[EXERCISE INPUTS Boundary: Start]
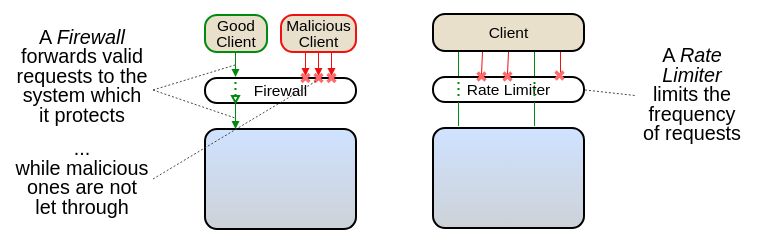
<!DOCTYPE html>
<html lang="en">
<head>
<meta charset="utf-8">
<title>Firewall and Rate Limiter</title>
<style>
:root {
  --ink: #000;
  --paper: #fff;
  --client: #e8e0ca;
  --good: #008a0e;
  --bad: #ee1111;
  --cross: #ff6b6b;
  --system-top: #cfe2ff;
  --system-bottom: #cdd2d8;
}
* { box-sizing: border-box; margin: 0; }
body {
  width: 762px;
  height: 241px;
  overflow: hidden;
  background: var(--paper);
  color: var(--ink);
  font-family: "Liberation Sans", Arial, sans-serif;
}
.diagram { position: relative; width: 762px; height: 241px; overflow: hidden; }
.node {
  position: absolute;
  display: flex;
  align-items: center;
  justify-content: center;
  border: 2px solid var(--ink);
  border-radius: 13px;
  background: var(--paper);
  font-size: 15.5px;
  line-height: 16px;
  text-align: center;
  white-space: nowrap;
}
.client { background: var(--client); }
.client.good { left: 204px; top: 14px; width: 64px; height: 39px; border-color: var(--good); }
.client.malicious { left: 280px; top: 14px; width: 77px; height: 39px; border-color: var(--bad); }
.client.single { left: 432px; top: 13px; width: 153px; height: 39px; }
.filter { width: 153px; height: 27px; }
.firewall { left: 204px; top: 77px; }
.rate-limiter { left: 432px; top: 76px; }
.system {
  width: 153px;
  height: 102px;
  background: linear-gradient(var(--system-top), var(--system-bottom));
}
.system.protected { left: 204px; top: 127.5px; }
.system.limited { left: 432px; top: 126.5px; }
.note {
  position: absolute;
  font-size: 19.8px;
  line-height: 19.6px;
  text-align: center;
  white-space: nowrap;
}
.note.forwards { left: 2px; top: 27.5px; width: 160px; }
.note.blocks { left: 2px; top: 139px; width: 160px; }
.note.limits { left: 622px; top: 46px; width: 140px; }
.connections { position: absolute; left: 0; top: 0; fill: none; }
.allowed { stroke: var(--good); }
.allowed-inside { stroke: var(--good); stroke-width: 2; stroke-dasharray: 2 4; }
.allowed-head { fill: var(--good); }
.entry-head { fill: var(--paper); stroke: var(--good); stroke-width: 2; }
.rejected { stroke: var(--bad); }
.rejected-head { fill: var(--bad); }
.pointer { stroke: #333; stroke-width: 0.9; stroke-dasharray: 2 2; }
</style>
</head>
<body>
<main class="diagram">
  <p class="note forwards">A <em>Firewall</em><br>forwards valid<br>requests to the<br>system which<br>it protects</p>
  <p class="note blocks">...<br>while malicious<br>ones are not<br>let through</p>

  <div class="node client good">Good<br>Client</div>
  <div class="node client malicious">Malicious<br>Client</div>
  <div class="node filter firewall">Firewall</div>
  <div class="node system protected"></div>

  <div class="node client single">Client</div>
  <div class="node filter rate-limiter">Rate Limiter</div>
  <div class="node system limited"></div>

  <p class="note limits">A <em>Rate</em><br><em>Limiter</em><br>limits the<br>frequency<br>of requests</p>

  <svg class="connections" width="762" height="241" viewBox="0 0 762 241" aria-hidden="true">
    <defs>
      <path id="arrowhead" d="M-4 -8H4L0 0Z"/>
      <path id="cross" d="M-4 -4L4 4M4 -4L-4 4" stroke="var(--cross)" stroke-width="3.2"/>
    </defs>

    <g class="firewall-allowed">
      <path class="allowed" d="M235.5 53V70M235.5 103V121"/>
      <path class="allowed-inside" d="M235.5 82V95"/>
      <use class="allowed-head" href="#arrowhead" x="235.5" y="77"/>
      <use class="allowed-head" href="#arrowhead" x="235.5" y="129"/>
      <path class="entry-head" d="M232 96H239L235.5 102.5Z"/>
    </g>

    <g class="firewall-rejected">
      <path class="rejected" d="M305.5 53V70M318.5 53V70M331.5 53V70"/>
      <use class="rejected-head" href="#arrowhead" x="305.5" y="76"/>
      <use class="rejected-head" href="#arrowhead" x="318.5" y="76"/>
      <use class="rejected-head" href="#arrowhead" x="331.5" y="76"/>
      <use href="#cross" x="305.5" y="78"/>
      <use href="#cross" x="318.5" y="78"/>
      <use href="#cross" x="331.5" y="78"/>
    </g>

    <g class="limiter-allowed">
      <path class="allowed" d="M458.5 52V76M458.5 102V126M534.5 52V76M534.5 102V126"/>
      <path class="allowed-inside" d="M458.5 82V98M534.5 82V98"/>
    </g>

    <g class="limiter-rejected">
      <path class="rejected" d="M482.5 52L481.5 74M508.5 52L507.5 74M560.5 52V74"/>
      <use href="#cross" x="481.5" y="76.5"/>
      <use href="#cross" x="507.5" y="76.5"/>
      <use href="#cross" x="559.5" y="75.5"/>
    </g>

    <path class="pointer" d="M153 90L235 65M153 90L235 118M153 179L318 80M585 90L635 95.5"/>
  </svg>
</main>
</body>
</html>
[EXERCISE INPUTS Boundary: End]
[EXERCISE INPUTS Boundary: Start]
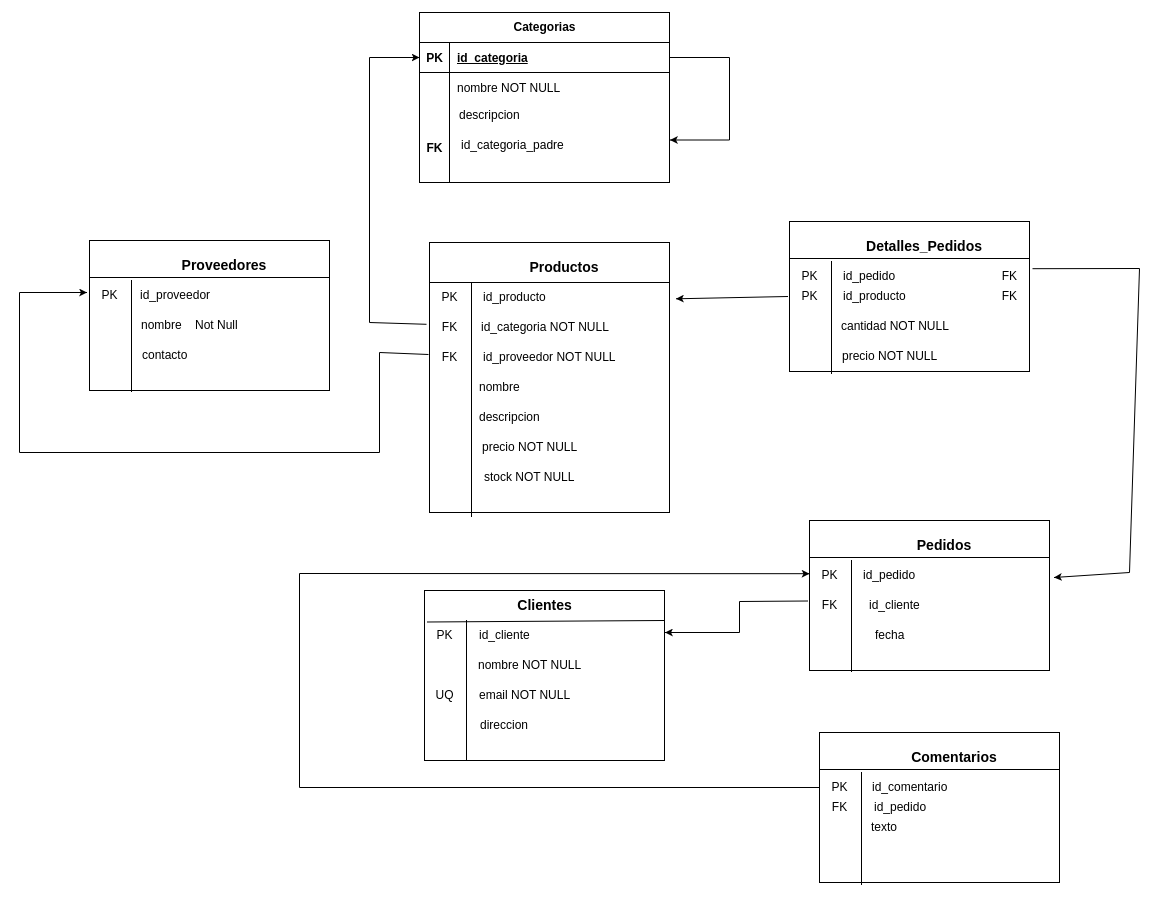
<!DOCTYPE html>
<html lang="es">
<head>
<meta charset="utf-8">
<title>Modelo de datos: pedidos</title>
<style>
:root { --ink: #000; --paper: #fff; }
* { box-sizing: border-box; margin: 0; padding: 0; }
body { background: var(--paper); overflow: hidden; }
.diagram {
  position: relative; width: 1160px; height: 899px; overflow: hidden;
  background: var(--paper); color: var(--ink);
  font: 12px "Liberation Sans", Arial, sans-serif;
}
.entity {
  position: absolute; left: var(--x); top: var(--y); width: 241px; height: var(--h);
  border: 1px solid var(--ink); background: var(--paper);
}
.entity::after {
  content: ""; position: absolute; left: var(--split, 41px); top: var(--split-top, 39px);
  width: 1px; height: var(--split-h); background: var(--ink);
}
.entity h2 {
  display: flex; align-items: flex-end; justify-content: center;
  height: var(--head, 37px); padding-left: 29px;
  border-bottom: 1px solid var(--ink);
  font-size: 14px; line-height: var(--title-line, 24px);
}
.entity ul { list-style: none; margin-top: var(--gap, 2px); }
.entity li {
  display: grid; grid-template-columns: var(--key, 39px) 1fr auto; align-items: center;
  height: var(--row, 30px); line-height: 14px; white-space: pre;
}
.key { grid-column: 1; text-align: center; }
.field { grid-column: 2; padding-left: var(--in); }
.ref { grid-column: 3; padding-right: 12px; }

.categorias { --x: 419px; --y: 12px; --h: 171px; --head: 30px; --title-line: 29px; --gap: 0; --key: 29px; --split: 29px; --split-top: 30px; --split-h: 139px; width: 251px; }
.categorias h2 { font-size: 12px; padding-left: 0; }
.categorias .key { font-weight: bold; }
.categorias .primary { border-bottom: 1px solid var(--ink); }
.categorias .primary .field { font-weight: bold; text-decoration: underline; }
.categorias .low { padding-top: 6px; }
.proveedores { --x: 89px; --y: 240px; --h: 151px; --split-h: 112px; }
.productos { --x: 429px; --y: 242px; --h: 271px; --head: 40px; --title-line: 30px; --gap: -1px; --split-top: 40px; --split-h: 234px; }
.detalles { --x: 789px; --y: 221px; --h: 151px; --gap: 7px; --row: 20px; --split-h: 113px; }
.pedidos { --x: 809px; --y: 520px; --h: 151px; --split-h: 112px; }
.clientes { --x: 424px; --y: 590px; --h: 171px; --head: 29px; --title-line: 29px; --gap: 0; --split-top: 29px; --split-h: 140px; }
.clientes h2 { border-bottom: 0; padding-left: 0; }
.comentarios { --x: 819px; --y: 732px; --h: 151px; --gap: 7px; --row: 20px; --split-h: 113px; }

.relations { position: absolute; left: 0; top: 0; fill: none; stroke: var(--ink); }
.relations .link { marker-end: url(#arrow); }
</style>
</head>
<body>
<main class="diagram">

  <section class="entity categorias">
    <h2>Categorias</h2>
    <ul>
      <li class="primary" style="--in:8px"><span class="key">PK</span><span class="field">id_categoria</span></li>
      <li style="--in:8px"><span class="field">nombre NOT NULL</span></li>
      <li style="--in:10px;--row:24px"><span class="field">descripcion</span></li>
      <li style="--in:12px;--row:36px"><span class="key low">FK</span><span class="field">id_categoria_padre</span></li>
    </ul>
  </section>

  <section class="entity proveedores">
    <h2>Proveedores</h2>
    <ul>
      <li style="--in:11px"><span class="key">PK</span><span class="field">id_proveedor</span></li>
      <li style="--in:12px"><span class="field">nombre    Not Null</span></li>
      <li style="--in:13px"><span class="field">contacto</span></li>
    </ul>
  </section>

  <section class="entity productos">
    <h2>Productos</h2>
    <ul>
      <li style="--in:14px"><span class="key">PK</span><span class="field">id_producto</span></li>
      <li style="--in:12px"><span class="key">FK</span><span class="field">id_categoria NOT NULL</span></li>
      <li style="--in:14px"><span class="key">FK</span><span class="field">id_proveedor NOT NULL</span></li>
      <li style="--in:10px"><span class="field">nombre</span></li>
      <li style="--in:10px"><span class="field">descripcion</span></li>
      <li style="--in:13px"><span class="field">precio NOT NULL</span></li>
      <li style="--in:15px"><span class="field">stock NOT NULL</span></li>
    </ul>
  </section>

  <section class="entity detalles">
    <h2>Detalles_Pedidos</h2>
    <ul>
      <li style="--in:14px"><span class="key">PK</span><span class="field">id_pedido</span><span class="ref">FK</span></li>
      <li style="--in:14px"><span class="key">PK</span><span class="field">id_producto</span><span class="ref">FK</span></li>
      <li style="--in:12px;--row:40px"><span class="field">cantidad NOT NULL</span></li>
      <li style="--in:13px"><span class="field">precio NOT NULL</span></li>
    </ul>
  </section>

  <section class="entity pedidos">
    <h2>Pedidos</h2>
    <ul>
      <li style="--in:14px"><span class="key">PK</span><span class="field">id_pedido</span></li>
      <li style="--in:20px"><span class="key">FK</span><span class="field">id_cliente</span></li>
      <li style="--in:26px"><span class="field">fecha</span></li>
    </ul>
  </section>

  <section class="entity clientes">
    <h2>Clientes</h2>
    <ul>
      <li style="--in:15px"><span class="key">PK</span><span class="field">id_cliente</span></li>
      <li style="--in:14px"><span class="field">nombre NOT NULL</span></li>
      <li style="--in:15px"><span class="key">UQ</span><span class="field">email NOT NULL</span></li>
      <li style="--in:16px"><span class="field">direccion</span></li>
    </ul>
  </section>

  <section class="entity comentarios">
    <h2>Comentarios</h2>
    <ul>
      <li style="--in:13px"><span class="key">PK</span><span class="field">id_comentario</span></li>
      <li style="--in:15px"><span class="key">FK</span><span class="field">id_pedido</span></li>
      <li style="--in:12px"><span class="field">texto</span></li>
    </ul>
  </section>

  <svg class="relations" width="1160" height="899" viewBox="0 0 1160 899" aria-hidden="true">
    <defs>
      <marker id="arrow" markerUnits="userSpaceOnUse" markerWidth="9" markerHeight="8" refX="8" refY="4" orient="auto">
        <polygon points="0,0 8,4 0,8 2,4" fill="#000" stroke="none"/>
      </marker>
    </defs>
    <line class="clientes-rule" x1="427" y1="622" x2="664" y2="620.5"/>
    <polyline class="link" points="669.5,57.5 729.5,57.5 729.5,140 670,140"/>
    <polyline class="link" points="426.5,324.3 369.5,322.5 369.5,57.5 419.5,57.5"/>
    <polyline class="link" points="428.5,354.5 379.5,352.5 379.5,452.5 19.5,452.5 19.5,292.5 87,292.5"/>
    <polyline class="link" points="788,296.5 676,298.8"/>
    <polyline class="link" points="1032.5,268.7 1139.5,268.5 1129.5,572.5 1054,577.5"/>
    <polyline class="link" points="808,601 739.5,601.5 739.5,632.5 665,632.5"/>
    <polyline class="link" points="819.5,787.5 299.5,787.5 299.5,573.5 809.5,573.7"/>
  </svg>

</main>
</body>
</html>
[EXERCISE INPUTS Boundary: End]
YOUR ASSIGNMENT:
Scan the records for the string "good" and report each line where it occurs.

REPLY:
  --good: #008a0e;
.client.good { left: 204px; top: 14px; width: 64px; height: 39px; border-color: var(--good); }
.allowed { stroke: var(--good); }
.allowed-inside { stroke: var(--good); stroke-width: 2; stroke-dasharray: 2 4; }
.allowed-head { fill: var(--good); }
.entry-head { fill: var(--paper); stroke: var(--good); stroke-width: 2; }
  <div class="node client good">Good<br>Client</div>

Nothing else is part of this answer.